In mid-June, North Carolina Courage midfielder Sam Mewis got off an airplane in Raleigh, the last leg of her trip home for Norway.
She had just spent a week playing intense soccer at the highest level – including all 180 minutes of the U.S. national team’s pair of 1-0 wins against Sweden and Norway on June 8 and June 11. During her week with the national team, she spent roughly 24 hours on airplanes and trains and buses, and lived for a week out of her suitcase. Now, it’s Tuesday and next on her schedule is a Saturday home game with her North Carolina Courage against the Boston Breakers.
So what was the first thing she did when her plane landed in Raleigh? She texted Paul Riley, the Courage coach, to tell him she was on her way to training.
This is part of the reason why the Courage won the 2017 NWSL Shield as the regular season champions and will host the Chicago Red Stars in the playoff semifinals this Sunday.
“She wanted to be with the team,” says Riley. “She doesn’t want to let anyone down.

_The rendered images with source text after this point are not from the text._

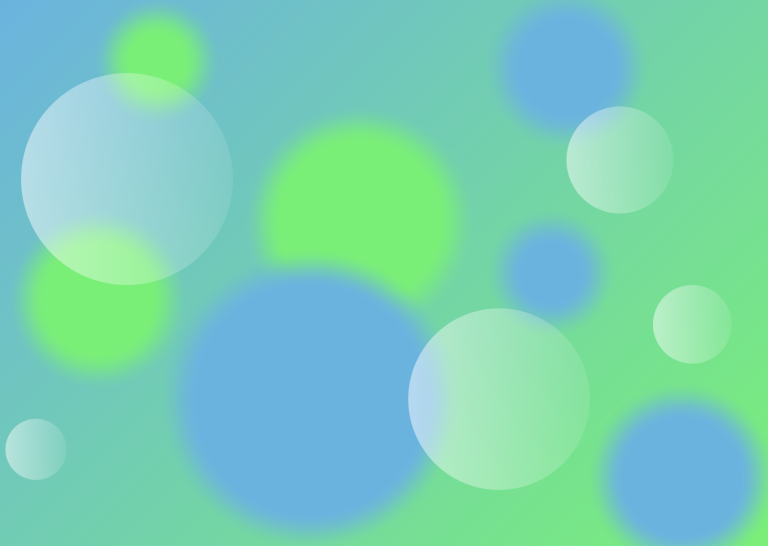
A WebGL 1 fragment shader for this background:

```glsl
precision highp float;
// Soft blue and green blobs with translucent glass discs on a diagonal gradient.

uniform vec2 u_resolution;

const vec3 BLUE = vec3(0.42, 0.702, 0.875);
const vec3 GREEN = vec3(0.478, 0.937, 0.47);

// Blurred disc of a single colour.
vec3 addBlob(vec3 base, vec2 p, vec2 center, float radius, vec3 color) {
    float edge = distance(p, center) - radius;
    return mix(base, color, 1.0 - smoothstep(-0.036, 0.036, edge));
}

// Crisp white disc that fades out from left to right.
vec3 addGlass(vec3 base, vec2 p, vec2 center, float radius) {
    float pixel = 1.0 / u_resolution.y;
    vec2 offset = p - center;
    float cover = 1.0 - smoothstep(-0.75 * pixel, 0.75 * pixel, length(offset) - radius);
    float across = clamp(0.5 + 0.5 * offset.x / radius, 0.0, 1.0);
    return mix(base, vec3(1.0), cover * mix(0.5, 0.1, across));
}

void main() {
    // Units of canvas height, measured down from the top left corner.
    vec2 p = vec2(gl_FragCoord.x, u_resolution.y - gl_FragCoord.y) / u_resolution.y;
    float aspect = u_resolution.x / u_resolution.y;

    // Diagonal backdrop
    vec3 color = mix(BLUE, GREEN, (p.x + p.y) / (aspect + 1.0));

    // Blurred blobs, back to front
    color = addBlob(color, p, vec2(0.288, 0.112), 0.083, GREEN);
    color = addBlob(color, p, vec2(0.180, 0.549), 0.132, GREEN);
    color = addBlob(color, p, vec2(0.659, 0.405), 0.178, GREEN);
    color = addBlob(color, p, vec2(0.568, 0.732), 0.243, BLUE);
    color = addBlob(color, p, vec2(1.038, 0.124), 0.120, BLUE);
    color = addBlob(color, p, vec2(1.009, 0.500), 0.087, BLUE);
    color = addBlob(color, p, vec2(1.249, 0.874), 0.141, BLUE);

    // Glass discs
    color = addGlass(color, p, vec2(0.2326, 0.328), 0.194);
    color = addGlass(color, p, vec2(1.1355, 0.293), 0.098);
    color = addGlass(color, p, vec2(1.268, 0.594), 0.072);
    color = addGlass(color, p, vec2(0.914, 0.731), 0.1663);
    color = addGlass(color, p, vec2(0.066, 0.823), 0.056);

    gl_FragColor = vec4(color, 1.0);
}
```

There’s a great culture in our locker room.”
But Mewis is just one element that adds to the positive team chemistry the Courage are enjoying. Evidence of teammates genuinely enjoying and supporting each other can be spotted whenever the team is together.
You can tell a great deal about a team by watching goal celebrations. Sometimes there’s the polite little golf clap, a quick hug, and then with the requisite smile quickly gone from their faces, the players go their separate ways.
That’s not the case with the Courage. Consider the reaction to a goal on June 3 by Ashley Hatch. Hatch a rookie out of BYU, got her first start of the season that day. In the 67th minute, she scored her first professional goal. Hatch’s goal was greeted with a gold medal-worthy eruption from her teammates.
“Ash is great,” said Mewis. “When she scored, I was so excited for her. We are all rooting for her because she works so hard and she’s such a great girl.”
The rest of the Courage players on the field soon mobbed Hatch, and then Hatch bolted to the Courage bench, where Kristen Hamilton was among the reserve players who appeared as excited as Hatch.
“She’s one of us,” said Hamilton referring to the Courage reserve. “She’s been on the bench with us throughout the season, and it was just really special to see her celebrate with us.”
Hatch, in fact, made a special point to go to the bench after her goal.
“I have been on the bench for most games, and we’ve been cheering everyone on,” she says. “Every time one of us goes into a game, we say, ‘If you score you’d better come over here.’ I had to make sure I did that.”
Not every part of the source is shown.